*** Opening of Entries shown ***
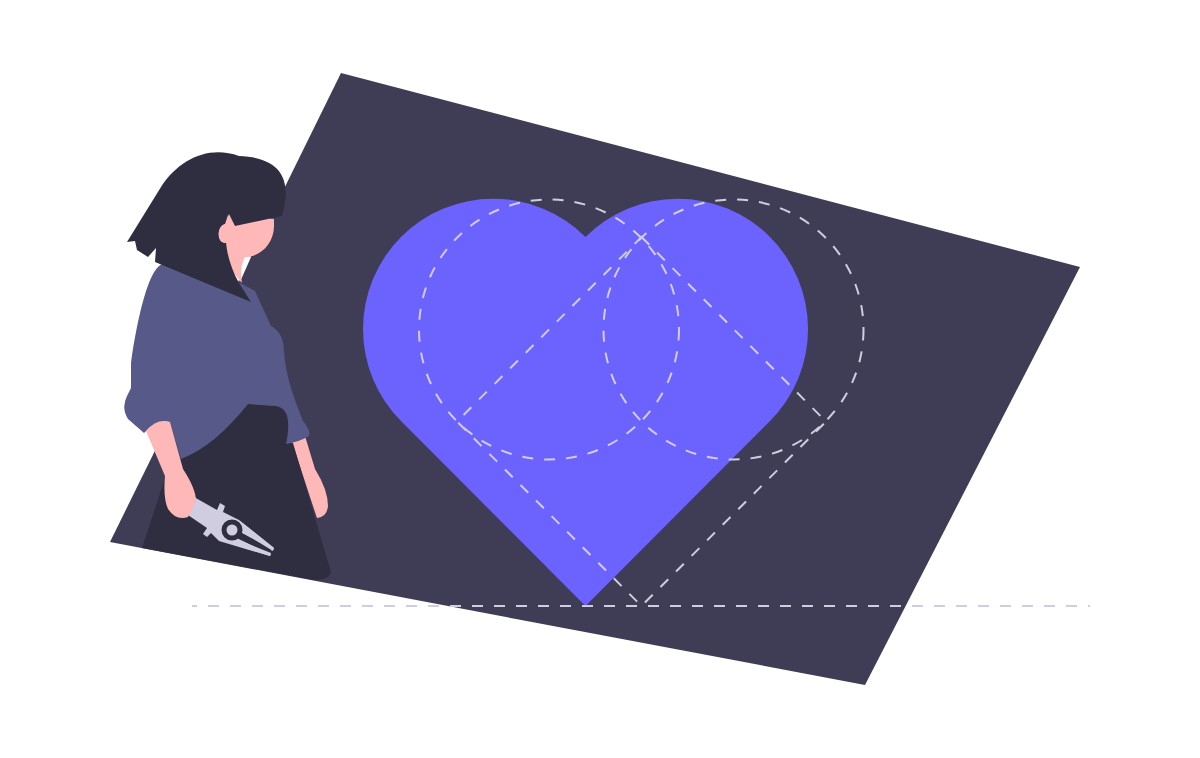
<!DOCTYPE html>
<html lang="en">
<head>
<meta charset="utf-8">
<title>Shaping a heart</title>
<style>
:root {
  --paper: #ffffff;
  --board: #3f3d56;
  --heart: #6c63ff;
  --guide: #d0cde1;
  --hair: #2f2e41;
  --skin: #ffb8b8;
  --blouse: #575a89;
}
html, body { margin: 0; background: var(--paper); overflow: hidden; }
svg { display: block; width: 1200px; height: 758px; }
.board { fill: var(--board); }
.heart { fill: var(--heart); }
.guides { fill: none; stroke: var(--guide); stroke-width: 2; stroke-dasharray: 11 11; }
.hair, .skirt { fill: var(--hair); }
.skin { fill: var(--skin); }
.blouse { fill: var(--blouse); }
.collar { fill: var(--paper); }
.tool { fill: var(--guide); }
.pivot { fill: var(--guide); stroke: var(--hair); stroke-width: 5; }
</style>
</head>
<body>
<svg viewBox="0 0 1200 758" role="img" aria-label="A woman holding pliers beside a heart with construction guides">
  <polygon class="board" points="341,73 1080,267 865,685 110,542"/>

  <path class="heart" d="M585.5 237A130 130 0 0 0 401 421L585.5 606L770 421A130 130 0 0 0 585.5 237Z"/>

  <g class="guides">
    <circle cx="549" cy="329.5" r="130"/>
    <circle cx="733.5" cy="329.5" r="130"/>
    <polygon points="641.5,237 826,421.5 641.5,606 457,421.5"/>
    <line x1="192" y1="606" x2="1090" y2="606" stroke-dashoffset="6"/>
  </g>

  <g id="woman">
    <path class="skin" d="M292 442L305 436L315 469Q328 490 328 506Q327 517 317 518L311 500Z"/>
    <path class="skirt" d="M248 404L276 406Q290 409 288 430L287 443L293 443L331 572Q329 580 314 580L142 548L165 478L182 457Z"/>
    <path class="collar" d="M242 256L251 257L240 282L236 270Z"/>
    <path class="skin" d="M227 214L274 219V226C274 243 261 257 245 257Q239 268 242 283L231 270L225 242C217 240 217 227 224 224Z"/>
    <path class="blouse" d="M162 264L200 272L240 283L255 291L271 326Q284 333 284 352C286 379 296 403 303 421Q311 431 309 436Q299 442 286 444Q290 428 287 415Q284 407 276 406L248 404C227 430 205 450 181 459L170 422Q157 419 144 433L128 419Q121 408 127 396L131 388V363C135 334 142 298 151 278Q156 267 162 264Z"/>
    <path class="hair" d="M239 156C209 145 179 159 161 187L127 242L135 241L137 250L148 257L156 248L155 262L251 302L239 283C231 269 227 254 226 242C217 246 216 225 226 224L229 214L235 226L282 216C290 188 289 158 239 156Z"/>
    <path class="skin" d="M228 215L235 227L240 242L225 243C216 241 217 226 225 224Z"/>

    <g id="pliers">
      <path class="tool" d="M194 497L217 510L220 503L225 506L223 512L239 520L274 548L272 551L240 532L237 538L271 554L270 556L219 541L211 533L207 537L203 534L207 528L185 513Z"/>
      <path class="hair" d="M238 531L272 549L270 554L235 537Z"/>
      <path class="tool" d="M240 521L274 548L273 551L241 531ZM236 539L271 553L270 556L228 543Z"/>
      <circle class="pivot" cx="232" cy="530" r="8"/>
    </g>
    <path class="skin" d="M146 431Q157 418 170 422L183 469Q196 489 196 501L188 517Q176 521 168 509Q163 498 165 476Z"/>
  </g>
</svg>
</body>
</html>
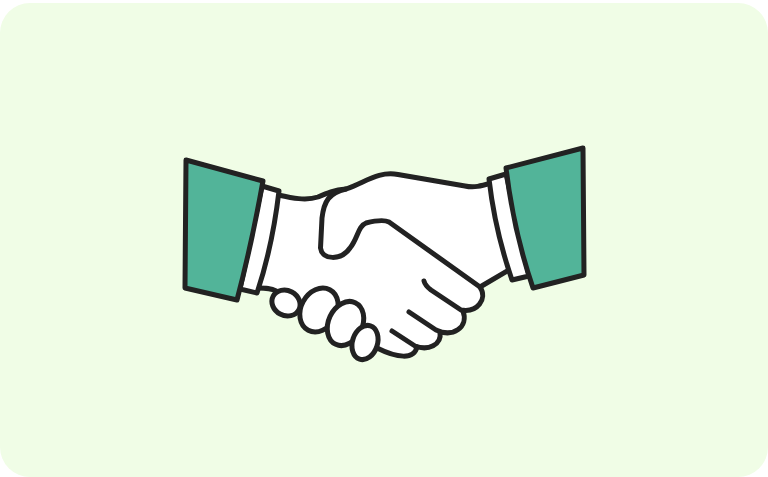
<!DOCTYPE html>
<html lang="en">
<head>
<meta charset="utf-8">
<title>Handshake</title>
<style>
:root { --page: #fff; --card: #f0fde6; --sleeve: #52b499; --skin: #fff; --ink: #222; }
html, body { margin: 0; width: 768px; height: 477px; overflow: hidden; background: var(--page); }
svg { display: block; }
.card { fill: var(--card); }
.handshake { stroke: var(--ink); stroke-width: 5; stroke-linecap: round; stroke-linejoin: round; fill: none; }
.sleeve { fill: var(--sleeve); }
.cuff, .fingers { fill: var(--skin); }
.skin { fill: var(--skin); stroke: none; }
</style>
</head>
<body>
<svg width="768" height="477" viewBox="0 0 768 477" role="img" aria-label="Two hands in green sleeves shaking">
  <rect class="card" y="3" width="768" height="474" rx="30"/>
  <g class="handshake">
    <path class="skin" d="M278 195C292 198 306 201 318 197C327 193 334 190 346 189C366 181 377 172 394 174L465 186C474 188 481 186 491 183L509 270L480 287C488 298 479 312 464 311C468 325 457 335 440 332C442 344 429 351 417 347C414 358 399 358 378 349L300 304L274 289L258 288Z"/>

    <g class="outlines">
      <path d="M278 195C292 198 306 201 318 197C327 193 334 190 346 189"/>
      <path d="M258 288C266 288 271 288 276 291"/>
      <path d="M491 183C481 186 474 188 465 186L398 174.500C378 171 366 182 346 189C329 193 324 201 322 218L320.500 248C322 260 341 261 350 248C358 238 358 226 366 223C374 221 383 219 389 222L480 287L509 270"/>
    </g>

    <g class="right-fingers">
      <path d="M424 281C425 285 427 287 431 290L461 310C477 313 488 299 480 287"/>
      <path d="M409 312L436 330C453 338 469 327 463 311"/>
      <path d="M392 331L415 346C428 351 442 345 440 332"/>
      <path d="M377 348C397 358 414 360 417 347"/>
    </g>

    <g class="fingers">
      <ellipse cx="286" cy="303" rx="14.500" ry="12.500" transform="rotate(28 286 303)"/>
      <ellipse cx="319" cy="310" rx="18" ry="23" transform="rotate(28 319 310)"/>
      <ellipse cx="345.500" cy="323.500" rx="17" ry="23" transform="rotate(25 345.500 323.500)"/>
      <ellipse cx="365" cy="342.500" rx="12.500" ry="17.500" transform="rotate(18 365 342.500)"/>
    </g>

    <g class="left-arm">
      <path class="cuff" d="M262 186L279 191C275 225 268 260 257 293L240 289Z"/>
      <path class="sleeve" d="M186 160L263 181C256 220 247 262 237 300L185 288Z"/>
    </g>
    <g class="right-arm">
      <path class="cuff" d="M506 174L489 179C493 214 501 248 512 280L529 276Z"/>
      <path class="sleeve" d="M583 148L506 168C511 210 520 250 533 288L584 275Z"/>
    </g>
  </g>
</svg>
</body>
</html>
*** Close of Entries shown ***
From the records above, retype only the lines starting at the line that contains "hands in green" and ending at the line that contains "281C425 285 427", both included.

- _Task response_
<svg width="768" height="477" viewBox="0 0 768 477" role="img" aria-label="Two hands in green sleeves shaking">
  <rect class="card" y="3" width="768" height="474" rx="30"/>
  <g class="handshake">
    <path class="skin" d="M278 195C292 198 306 201 318 197C327 193 334 190 346 189C366 181 377 172 394 174L465 186C474 188 481 186 491 183L509 270L480 287C488 298 479 312 464 311C468 325 457 335 440 332C442 344 429 351 417 347C414 358 399 358 378 349L300 304L274 289L258 288Z"/>

    <g class="outlines">
      <path d="M278 195C292 198 306 201 318 197C327 193 334 190 346 189"/>
      <path d="M258 288C266 288 271 288 276 291"/>
      <path d="M491 183C481 186 474 188 465 186L398 174.500C378 171 366 182 346 189C329 193 324 201 322 218L320.500 248C322 260 341 261 350 248C358 238 358 226 366 223C374 221 383 219 389 222L480 287L509 270"/>
    </g>

    <g class="right-fingers">
      <path d="M424 281C425 285 427 287 431 290L461 310C477 313 488 299 480 287"/>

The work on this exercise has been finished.